Located in Lawrence County, Illinois along the Wabash River that
separates Indiana and Illinois, Robeson Hills is a 545-acre outdoor
laboratory and environmental education site managed by VU that
includes a nature preserve. The area is across the river from the
Vincennes campus and is located on Robeson Hills, a prominent
topographic feature of the Wabash River bottomlands.
The natural resource management plan project was coordinated by VU
Conservation Law Enforcement Program Chair and Assistant Professor
Bill Browne, who worked as an Indiana conservation officer for more
than 30 years.
Bill Browne, VU Professor
learned a lot and have applied themselves very much, even during the
coronavirus, and rose up to the occasion,” Browne said. “Some of them
went above and beyond what the expectation was. The kids have blown me away.”
Forty-one students have assessed the natural resources at Robeson
Hills that currently exist (timber, wetlands, grasslands, fisheries,
wildlife, and soil) and made recommendations to improve the property,
make it more accessible, provide recreational opportunities, increase
the habitat for wildlife, manage the current population, and assure
the health and sustainability of the ecosystem for future
In the course of their research, students explored online resources.
They also contacted professionals at agencies such as the U.S. Fish
and Wildlife Service, Indiana Department of Natural Resources, and
Illinois Department of Natural Resources for advice and guidance.
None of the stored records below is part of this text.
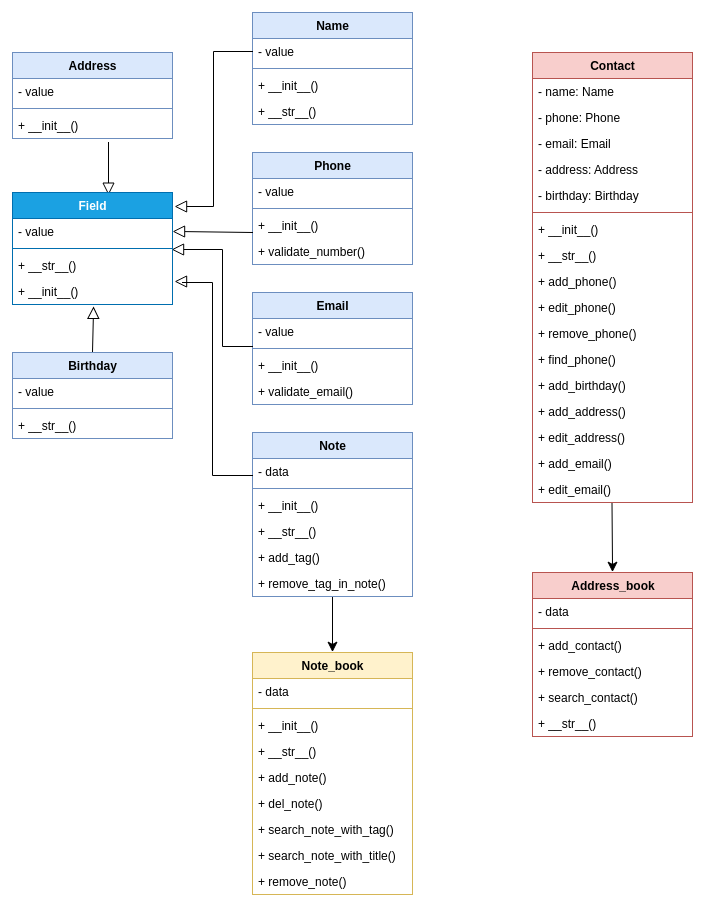
<!DOCTYPE html>
<html lang="en">
<head>
<meta charset="utf-8">
<title>Contact and note class diagram</title>
<style>
:root {
  --ink: #000;
  --paper: #fff;
  --blue-line: #6c8ebf;
  --blue-fill: #dae8fc;
  --base-line: #006eaf;
  --base-fill: #1ba1e2;
  --red-line: #b85450;
  --red-fill: #f8cecc;
  --yellow-line: #d6b656;
  --yellow-fill: #fff2cc;
}
* { box-sizing: border-box; margin: 0; padding: 0; }
html, body { width: 705px; height: 910px; overflow: hidden; background: var(--paper); }
.diagram {
  position: relative;
  width: 705px;
  height: 910px;
  overflow: hidden;
  color: var(--ink);
  font: 12px/26px "Liberation Sans", Helvetica, Arial, sans-serif;
}
.connectors { position: absolute; inset: 0; }
.class {
  --line: var(--blue-line);
  --fill: var(--blue-fill);
  position: absolute;
  width: 161px;
  border: 1px solid var(--line);
  background: var(--paper);
}
.class h2 {
  height: 26px;
  border-bottom: 1px solid var(--line);
  background: var(--fill);
  font-size: 12px;
  font-weight: 700;
  text-align: center;
}
.class ul { list-style: none; padding: 0 5px; white-space: nowrap; }
.class li { height: 26px; }
.attributes { padding-bottom: 3px !important; border-bottom: 1px solid var(--line); }
.methods { padding-top: 4px !important; margin-bottom: -1px; }
.base { --line: var(--base-line); --fill: var(--base-fill); }
.base h2 { color: var(--paper); }
.contacts { --line: var(--red-line); --fill: var(--red-fill); }
.notes { --line: var(--yellow-line); --fill: var(--yellow-fill); }
#address { left: 12px; top: 52px; }
#field { left: 12px; top: 192px; }
#birthday { left: 12px; top: 352px; }
#name { left: 252px; top: 12px; }
#phone { left: 252px; top: 152px; }
#email { left: 252px; top: 292px; }
#note { left: 252px; top: 432px; }
#note-book { left: 252px; top: 652px; }
#contact { left: 532px; top: 52px; }
#address-book { left: 532px; top: 572px; }
#address-book h2 { padding-left: 1px; }
</style>
</head>
<body>
<main class="diagram">

  <section class="class" id="address">
    <h2>Address</h2>
    <ul class="attributes"><li>- value</li></ul>
    <ul class="methods"><li>+ __init__()</li></ul>
  </section>

  <section class="class" id="birthday">
    <h2>Birthday</h2>
    <ul class="attributes"><li>- value</li></ul>
    <ul class="methods"><li>+ __str__()</li></ul>
  </section>

  <section class="class" id="name">
    <h2>Name</h2>
    <ul class="attributes"><li>- value</li></ul>
    <ul class="methods"><li>+ __init__()</li><li>+ __str__()</li></ul>
  </section>

  <section class="class" id="phone">
    <h2>Phone</h2>
    <ul class="attributes"><li>- value</li></ul>
    <ul class="methods"><li>+ __init__()</li><li>+ validate_number()</li></ul>
  </section>

  <section class="class" id="email">
    <h2>Email</h2>
    <ul class="attributes"><li>- value</li></ul>
    <ul class="methods"><li>+ __init__()</li><li>+ validate_email()</li></ul>
  </section>

  <section class="class" id="note">
    <h2>Note</h2>
    <ul class="attributes"><li>- data</li></ul>
    <ul class="methods">
      <li>+ __init__()</li>
      <li>+ __str__()</li>
      <li>+ add_tag()</li>
      <li>+ remove_tag_in_note()</li>
    </ul>
  </section>

  <section class="class notes" id="note-book">
    <h2>Note_book</h2>
    <ul class="attributes"><li>- data</li></ul>
    <ul class="methods">
      <li>+ __init__()</li>
      <li>+ __str__()</li>
      <li>+ add_note()</li>
      <li>+ del_note()</li>
      <li>+ search_note_with_tag()</li>
      <li>+ search_note_with_title()</li>
      <li>+ remove_note()</li>
    </ul>
  </section>

  <section class="class contacts" id="contact">
    <h2>Contact</h2>
    <ul class="attributes">
      <li>- name: Name</li>
      <li>- phone: Phone</li>
      <li>- email: Email</li>
      <li>- address: Address</li>
      <li>- birthday: Birthday</li>
    </ul>
    <ul class="methods">
      <li>+ __init__()</li>
      <li>+ __str__()</li>
      <li>+ add_phone()</li>
      <li>+ edit_phone()</li>
      <li>+ remove_phone()</li>
      <li>+ find_phone()</li>
      <li>+ add_birthday()</li>
      <li>+ add_address()</li>
      <li>+ edit_address()</li>
      <li>+ add_email()</li>
      <li>+ edit_email()</li>
    </ul>
  </section>

  <section class="class contacts" id="address-book">
    <h2>Address_book</h2>
    <ul class="attributes"><li>- data</li></ul>
    <ul class="methods">
      <li>+ add_contact()</li>
      <li>+ remove_contact()</li>
      <li>+ search_contact()</li>
      <li>+ __str__()</li>
    </ul>
  </section>

  <svg class="connectors" width="705" height="910" viewBox="0 0 705 910" fill="none" stroke="#000" aria-hidden="true">
    <defs>
      <polygon id="inherit-head" points="0,0 11,-5.5 11,5.5" fill="#fff"/>
      <path id="use-head" d="M0 0L-4.5 -9L0 -6.5L4.5 -9Z" fill="#000"/>
    </defs>
    <g id="inheritance">
      <path d="M108.5 142V183"/>
      <use href="#inherit-head" transform="translate(108.5 194) rotate(-90)"/>
      <path d="M92.5 352L93.3 319"/>
      <use href="#inherit-head" transform="translate(93.5 307.5) rotate(91)"/>
      <path d="M253 51.5H213.5V206.5H187"/>
      <use href="#inherit-head" x="175.7" y="206.5"/>
      <path d="M253 232.5L185 231.6"/>
      <use href="#inherit-head" x="173.7" y="231.5"/>
      <path d="M253 346.5H222.5V249.5H184"/>
      <use href="#inherit-head" x="172.7" y="249.5"/>
      <use href="#inherit-head" x="175.7" y="281.5"/>
      <path d="M253 475.5H212.5V282.5H182"/>
    </g>
    <g id="usage">
      <path d="M332.5 597V646"/>
      <use href="#use-head" x="332.5" y="651"/>
      <path d="M612 503L612.5 566"/>
      <use href="#use-head" x="612.5" y="571"/>
    </g>
  </svg>

  <section class="class base" id="field">
    <h2>Field</h2>
    <ul class="attributes"><li>- value</li></ul>
    <ul class="methods"><li>+ __str__()</li><li>+ __init__()</li></ul>
  </section>

</main>
</body>
</html>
In
addition, they reached out to various personnel at multiple
universities and businesses.
As part of their plans, students were required to come up with
Brock McMorris, VU Student
“This project has been a great thing,” Conservation Law Major Brock
McMorris said. “This wasn’t just looking at a textbook. It was walking
around and being observant as what we could actually do to benefit
this property. I’ve hunted and fished my whole life. I’ve never really
looked at a piece of ground. The way we had to look at Robeson Hills.
That was a great opportunity for us as land managers. It put
perspective in my eyes of what I could be doing the rest of my life.”
College is the place where the classroom meets the real world and
this project is a perfect example of that. It is an incredible example
of the way VU students gain real-world experience in the community
where they study. They’ve developed an understanding of natural
resources, gained hands-on experience in tackling real-world problems,
and are seeing how their lives and work can make a real impact.
Briar Meadors, VU Student
“Even though conservation officers don’t manage the land, this
project did give me a good perspective on how scientists do manage the
land and gives me a better understanding of how that all works if I
was to be asked in the future,” said Conservation Law Enforcement
major Briar Meadors of Otwell, Indiana.
During the semester, the students made frequent visits to Robeson Hills.
Trail cameras captured images of coyotes and white-tailed deer. The
area is also home to wild turkey, waterfowl, red foxes, gray foxes,
raccoons, rabbits, skunks, squirrels, songbirds, hawks, and other animals.
Jake Metzler, VU Student
“Robeson is a really unique area,” Conservation Law major Jake
Metzler said. “A lot of Lawrence County is pretty flat, but then there
is Robeson Hills, which a lot of it is hills, hollers, and ravines.
It’s pretty much contained to itself, so geologically it’s pretty interesting.”
Before the COVID-19 pandemic, the students were going to present
their natural resource plans to decision-makers in person at the end
of the semester. Browne said the process now is to submit the
recommendations in writing.
“This is going to better Robeson Hills,” said McMorris, who is from
Newton, Illinois. “There is a lot of potential. It’s going to help the
wildlife at Robeson Hills. I firmly believe if our management plans do
happen that this would benefit the school. You have biology majors.
You have conservation majors. You wouldn’t have to be in the classroom
all the time. You have a big area of people that would benefit for this.”
Browne is excited about what the future may hold.
“Hopefully future classes are going to be able to actually implement
these ideas, so kids will be able to actually watch some of these
plans come into fruition,” Browne said.
The project is an unbelievable opportunity for VU students. Metzler,
who is from Elkhart, Indiana, suggests their recommendations could
help the area transform into an incredible asset for VU programs,
students, and staff.
“If we could actually implement any of these plans, it would make me
feel great to know that I’ve actually changed that property,” Meadors
said. “I don’t think that’s any kind of opportunity that I’ll have in
my entire lifetime to be able to have input on that much property.”
VU is the only college in Indiana that offers an associate degree
Nearly 50 percent of candidates who have graduated from the Indiana
Department of Natural Resources Law Enforcement Recruit School are VU
alumni. The potential for conservation Law graduates is vast. There
are job opportunities in criminal justice, criminal law, criminology,
forensics, and many other areas.